» Brief
Please show each line of the listing where "button" is present.
== Data provided
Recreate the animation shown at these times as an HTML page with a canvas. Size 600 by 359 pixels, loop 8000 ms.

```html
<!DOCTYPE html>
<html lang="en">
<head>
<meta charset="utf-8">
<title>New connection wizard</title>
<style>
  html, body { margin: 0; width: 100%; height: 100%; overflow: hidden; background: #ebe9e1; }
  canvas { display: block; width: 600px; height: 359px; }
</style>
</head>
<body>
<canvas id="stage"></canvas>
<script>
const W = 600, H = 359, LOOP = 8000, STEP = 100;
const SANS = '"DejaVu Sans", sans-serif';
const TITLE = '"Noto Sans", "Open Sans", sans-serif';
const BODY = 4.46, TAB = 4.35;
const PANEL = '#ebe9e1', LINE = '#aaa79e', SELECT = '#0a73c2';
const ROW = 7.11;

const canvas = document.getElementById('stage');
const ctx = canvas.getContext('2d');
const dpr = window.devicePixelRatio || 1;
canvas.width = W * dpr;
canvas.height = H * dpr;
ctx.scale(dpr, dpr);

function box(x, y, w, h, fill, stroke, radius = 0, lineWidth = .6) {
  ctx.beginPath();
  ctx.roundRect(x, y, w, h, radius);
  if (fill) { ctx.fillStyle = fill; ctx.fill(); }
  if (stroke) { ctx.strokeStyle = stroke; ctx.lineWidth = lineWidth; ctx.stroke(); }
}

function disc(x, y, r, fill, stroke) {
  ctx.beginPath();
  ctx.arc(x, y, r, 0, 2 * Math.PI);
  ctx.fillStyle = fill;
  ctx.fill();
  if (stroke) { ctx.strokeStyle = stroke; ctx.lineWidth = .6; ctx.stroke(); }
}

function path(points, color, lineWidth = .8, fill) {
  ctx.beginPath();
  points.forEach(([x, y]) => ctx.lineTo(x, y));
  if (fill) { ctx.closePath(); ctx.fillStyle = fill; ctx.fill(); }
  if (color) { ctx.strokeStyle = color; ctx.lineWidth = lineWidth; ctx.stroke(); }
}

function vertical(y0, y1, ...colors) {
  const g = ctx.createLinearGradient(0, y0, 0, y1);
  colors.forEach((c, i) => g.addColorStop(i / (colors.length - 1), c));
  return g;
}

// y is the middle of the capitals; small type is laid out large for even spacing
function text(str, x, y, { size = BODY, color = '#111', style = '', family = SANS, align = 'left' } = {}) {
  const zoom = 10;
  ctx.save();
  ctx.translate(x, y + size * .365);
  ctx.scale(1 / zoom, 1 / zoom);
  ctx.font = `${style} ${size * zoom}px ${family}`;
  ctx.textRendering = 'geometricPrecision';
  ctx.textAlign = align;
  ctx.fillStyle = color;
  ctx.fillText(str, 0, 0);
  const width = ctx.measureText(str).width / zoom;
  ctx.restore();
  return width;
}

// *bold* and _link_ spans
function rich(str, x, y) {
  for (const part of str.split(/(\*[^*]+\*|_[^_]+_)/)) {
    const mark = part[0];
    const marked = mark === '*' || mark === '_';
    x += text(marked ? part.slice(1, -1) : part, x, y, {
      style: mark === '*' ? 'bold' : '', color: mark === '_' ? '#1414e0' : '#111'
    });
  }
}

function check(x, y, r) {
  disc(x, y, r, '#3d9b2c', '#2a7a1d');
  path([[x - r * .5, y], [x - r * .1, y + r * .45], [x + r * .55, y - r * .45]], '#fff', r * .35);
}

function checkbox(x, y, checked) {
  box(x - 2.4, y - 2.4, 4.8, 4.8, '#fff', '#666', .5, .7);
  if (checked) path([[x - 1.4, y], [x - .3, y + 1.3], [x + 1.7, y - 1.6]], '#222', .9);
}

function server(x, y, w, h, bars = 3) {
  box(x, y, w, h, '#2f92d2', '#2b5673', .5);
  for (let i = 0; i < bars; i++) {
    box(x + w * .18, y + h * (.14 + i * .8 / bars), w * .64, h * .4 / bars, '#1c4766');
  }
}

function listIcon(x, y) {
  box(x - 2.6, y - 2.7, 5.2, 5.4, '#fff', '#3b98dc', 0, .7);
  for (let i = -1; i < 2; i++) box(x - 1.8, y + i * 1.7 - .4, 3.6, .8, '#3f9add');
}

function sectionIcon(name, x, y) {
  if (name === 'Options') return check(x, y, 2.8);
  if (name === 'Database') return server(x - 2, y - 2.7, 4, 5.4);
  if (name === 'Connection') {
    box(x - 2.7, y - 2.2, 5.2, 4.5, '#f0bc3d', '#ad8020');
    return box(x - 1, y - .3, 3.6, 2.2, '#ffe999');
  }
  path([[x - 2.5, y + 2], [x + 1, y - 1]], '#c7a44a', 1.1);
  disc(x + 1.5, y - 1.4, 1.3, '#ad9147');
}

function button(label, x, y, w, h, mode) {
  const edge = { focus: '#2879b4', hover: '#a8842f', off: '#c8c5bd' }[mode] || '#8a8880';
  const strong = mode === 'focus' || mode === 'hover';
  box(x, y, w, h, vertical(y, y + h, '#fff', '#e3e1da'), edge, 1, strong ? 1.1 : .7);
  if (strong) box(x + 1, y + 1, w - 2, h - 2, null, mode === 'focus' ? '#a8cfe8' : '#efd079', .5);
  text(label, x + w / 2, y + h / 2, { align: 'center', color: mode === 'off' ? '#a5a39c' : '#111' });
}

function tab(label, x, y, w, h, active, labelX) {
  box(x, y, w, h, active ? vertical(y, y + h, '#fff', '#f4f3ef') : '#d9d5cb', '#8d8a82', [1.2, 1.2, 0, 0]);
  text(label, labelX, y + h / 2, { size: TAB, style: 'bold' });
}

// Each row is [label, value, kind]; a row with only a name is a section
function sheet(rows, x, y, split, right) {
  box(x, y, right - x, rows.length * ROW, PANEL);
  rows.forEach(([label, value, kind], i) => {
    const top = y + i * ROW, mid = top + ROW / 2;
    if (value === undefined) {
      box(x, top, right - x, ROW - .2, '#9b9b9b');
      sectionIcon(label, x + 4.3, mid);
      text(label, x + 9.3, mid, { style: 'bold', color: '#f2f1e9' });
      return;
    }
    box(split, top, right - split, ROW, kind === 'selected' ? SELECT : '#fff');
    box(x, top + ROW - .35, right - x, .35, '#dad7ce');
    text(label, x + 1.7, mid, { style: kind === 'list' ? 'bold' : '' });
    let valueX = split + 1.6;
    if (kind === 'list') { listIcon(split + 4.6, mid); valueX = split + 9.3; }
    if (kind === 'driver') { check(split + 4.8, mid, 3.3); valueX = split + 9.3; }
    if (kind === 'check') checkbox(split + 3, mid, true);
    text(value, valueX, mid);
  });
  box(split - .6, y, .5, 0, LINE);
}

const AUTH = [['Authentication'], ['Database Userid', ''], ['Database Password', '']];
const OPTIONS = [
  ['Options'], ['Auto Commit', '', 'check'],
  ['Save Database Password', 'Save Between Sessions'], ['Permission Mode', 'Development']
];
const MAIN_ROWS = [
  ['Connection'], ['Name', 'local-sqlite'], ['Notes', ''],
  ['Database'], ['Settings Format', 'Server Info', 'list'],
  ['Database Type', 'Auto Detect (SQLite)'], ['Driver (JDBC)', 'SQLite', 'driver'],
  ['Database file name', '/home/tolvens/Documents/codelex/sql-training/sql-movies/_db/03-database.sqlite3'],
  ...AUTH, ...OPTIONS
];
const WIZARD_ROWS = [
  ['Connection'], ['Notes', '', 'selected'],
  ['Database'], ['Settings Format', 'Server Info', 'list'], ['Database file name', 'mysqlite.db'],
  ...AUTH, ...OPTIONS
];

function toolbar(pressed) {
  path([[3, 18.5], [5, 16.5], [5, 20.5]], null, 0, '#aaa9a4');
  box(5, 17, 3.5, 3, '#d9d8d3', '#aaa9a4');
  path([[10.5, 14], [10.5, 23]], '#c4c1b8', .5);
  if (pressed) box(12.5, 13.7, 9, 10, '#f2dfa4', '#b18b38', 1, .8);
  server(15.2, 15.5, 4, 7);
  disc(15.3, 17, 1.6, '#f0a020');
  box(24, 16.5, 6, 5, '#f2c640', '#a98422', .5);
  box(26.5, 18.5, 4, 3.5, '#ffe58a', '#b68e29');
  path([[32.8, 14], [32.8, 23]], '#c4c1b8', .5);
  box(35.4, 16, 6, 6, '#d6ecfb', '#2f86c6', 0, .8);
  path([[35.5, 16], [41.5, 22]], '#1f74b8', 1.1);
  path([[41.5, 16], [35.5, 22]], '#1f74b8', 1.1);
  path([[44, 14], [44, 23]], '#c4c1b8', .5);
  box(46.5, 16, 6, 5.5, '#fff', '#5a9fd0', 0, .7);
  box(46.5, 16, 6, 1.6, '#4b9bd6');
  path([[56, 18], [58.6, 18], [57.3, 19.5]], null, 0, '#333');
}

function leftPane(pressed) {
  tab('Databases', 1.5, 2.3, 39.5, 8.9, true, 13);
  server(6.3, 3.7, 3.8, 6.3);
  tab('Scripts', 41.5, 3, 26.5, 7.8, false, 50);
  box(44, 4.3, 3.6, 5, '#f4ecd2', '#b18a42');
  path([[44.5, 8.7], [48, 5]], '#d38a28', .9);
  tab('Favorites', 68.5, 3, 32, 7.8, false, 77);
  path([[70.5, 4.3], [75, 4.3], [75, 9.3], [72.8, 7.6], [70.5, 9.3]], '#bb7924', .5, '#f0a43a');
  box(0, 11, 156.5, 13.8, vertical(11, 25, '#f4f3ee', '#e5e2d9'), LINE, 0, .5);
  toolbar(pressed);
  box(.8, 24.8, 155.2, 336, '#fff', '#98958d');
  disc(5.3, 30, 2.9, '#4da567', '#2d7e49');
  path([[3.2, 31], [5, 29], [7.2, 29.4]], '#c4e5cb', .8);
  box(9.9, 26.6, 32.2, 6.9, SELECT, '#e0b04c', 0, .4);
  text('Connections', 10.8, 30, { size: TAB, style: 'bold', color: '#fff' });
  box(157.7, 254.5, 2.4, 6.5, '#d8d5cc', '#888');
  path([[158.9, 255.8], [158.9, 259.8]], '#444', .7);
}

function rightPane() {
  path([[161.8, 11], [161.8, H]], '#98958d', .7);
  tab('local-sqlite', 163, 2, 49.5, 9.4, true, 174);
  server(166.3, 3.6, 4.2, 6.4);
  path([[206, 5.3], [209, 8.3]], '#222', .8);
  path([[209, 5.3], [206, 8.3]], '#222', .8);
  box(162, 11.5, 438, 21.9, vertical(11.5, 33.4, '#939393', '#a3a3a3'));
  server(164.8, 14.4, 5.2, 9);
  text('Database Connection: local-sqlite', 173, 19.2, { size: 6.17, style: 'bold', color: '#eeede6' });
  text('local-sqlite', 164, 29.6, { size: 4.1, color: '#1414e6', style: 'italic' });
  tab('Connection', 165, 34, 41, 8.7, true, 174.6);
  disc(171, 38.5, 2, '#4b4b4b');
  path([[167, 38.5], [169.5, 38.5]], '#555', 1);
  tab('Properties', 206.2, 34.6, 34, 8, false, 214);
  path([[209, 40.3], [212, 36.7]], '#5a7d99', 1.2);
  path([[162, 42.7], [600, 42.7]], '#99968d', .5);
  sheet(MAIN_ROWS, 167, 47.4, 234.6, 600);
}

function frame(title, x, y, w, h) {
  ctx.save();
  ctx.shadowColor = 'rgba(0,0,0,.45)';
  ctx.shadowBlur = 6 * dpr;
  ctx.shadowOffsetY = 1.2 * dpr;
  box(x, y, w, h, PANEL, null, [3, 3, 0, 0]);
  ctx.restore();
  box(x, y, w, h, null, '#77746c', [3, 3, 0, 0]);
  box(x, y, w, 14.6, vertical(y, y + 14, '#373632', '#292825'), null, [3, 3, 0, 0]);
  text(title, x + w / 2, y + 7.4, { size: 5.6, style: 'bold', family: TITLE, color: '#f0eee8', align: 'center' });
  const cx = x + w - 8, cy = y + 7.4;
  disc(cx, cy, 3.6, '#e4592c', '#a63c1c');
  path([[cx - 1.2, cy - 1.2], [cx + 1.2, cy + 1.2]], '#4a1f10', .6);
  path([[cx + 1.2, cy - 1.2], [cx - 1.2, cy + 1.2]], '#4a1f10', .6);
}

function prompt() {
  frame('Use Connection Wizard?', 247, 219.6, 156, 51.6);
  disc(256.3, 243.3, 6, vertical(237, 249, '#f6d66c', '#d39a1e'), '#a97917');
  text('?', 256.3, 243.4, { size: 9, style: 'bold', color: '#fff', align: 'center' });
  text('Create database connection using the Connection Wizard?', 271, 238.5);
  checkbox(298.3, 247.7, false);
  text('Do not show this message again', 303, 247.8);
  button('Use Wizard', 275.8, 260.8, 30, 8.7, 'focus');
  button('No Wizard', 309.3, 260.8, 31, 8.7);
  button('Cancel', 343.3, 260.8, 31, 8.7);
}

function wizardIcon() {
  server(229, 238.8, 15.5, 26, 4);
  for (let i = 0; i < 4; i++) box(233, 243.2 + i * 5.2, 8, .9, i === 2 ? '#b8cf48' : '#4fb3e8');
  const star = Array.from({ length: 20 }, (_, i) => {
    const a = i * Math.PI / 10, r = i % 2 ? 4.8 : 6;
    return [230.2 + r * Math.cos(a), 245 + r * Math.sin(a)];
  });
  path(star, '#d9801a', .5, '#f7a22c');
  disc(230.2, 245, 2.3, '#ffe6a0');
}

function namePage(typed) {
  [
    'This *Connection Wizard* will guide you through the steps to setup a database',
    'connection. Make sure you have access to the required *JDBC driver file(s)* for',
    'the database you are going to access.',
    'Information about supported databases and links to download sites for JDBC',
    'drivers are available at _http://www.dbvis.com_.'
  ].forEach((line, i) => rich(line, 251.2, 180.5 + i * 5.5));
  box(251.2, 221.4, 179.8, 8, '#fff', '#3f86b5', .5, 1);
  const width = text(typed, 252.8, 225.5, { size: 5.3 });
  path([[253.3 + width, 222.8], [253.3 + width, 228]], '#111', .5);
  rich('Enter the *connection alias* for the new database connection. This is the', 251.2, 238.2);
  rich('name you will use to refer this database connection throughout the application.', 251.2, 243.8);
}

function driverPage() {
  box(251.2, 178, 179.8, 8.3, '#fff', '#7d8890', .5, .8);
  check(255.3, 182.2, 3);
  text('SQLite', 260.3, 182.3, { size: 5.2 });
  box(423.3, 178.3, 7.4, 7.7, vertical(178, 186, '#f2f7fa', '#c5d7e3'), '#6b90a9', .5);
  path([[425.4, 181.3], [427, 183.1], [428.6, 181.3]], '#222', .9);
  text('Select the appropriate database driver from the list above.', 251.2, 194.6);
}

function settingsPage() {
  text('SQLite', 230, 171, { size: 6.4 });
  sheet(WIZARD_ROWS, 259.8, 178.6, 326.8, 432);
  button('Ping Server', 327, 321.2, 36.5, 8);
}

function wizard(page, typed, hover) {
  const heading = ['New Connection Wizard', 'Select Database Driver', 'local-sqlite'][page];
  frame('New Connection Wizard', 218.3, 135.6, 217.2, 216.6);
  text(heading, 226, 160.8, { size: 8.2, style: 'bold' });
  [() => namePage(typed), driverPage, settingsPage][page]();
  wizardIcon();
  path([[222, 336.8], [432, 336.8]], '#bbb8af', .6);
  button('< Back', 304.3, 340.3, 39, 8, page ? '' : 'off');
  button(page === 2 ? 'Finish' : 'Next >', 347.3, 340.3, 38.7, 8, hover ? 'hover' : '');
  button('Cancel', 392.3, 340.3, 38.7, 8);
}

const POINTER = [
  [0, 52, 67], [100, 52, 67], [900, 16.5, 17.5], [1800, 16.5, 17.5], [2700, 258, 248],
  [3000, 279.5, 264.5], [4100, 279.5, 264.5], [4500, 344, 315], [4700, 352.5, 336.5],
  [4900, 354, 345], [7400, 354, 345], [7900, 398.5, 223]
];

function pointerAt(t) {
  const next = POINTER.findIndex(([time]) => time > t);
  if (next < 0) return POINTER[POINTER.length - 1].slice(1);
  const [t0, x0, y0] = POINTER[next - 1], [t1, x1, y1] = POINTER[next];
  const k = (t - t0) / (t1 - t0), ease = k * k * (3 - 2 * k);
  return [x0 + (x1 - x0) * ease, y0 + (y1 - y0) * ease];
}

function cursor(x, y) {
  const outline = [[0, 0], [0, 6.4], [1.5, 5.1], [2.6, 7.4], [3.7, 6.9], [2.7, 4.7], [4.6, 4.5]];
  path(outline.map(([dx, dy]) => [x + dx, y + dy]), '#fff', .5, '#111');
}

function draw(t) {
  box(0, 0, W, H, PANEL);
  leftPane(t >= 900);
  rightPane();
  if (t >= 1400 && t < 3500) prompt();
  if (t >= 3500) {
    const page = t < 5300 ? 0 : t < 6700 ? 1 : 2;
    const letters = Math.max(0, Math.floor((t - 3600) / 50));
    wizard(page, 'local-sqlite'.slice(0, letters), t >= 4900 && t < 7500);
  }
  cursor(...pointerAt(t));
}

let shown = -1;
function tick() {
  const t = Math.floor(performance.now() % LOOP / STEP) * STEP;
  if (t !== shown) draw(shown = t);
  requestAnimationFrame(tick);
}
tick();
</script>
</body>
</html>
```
====
» Task output
function button(label, x, y, w, h, mode) {
  button('Use Wizard', 275.8, 260.8, 30, 8.7, 'focus');
  button('No Wizard', 309.3, 260.8, 31, 8.7);
  button('Cancel', 343.3, 260.8, 31, 8.7);
  button('Ping Server', 327, 321.2, 36.5, 8);
  button('< Back', 304.3, 340.3, 39, 8, page ? '' : 'off');
  button(page === 2 ? 'Finish' : 'Next >', 347.3, 340.3, 38.7, 8, hover ? 'hover' : '');
  button('Cancel', 392.3, 340.3, 38.7, 8);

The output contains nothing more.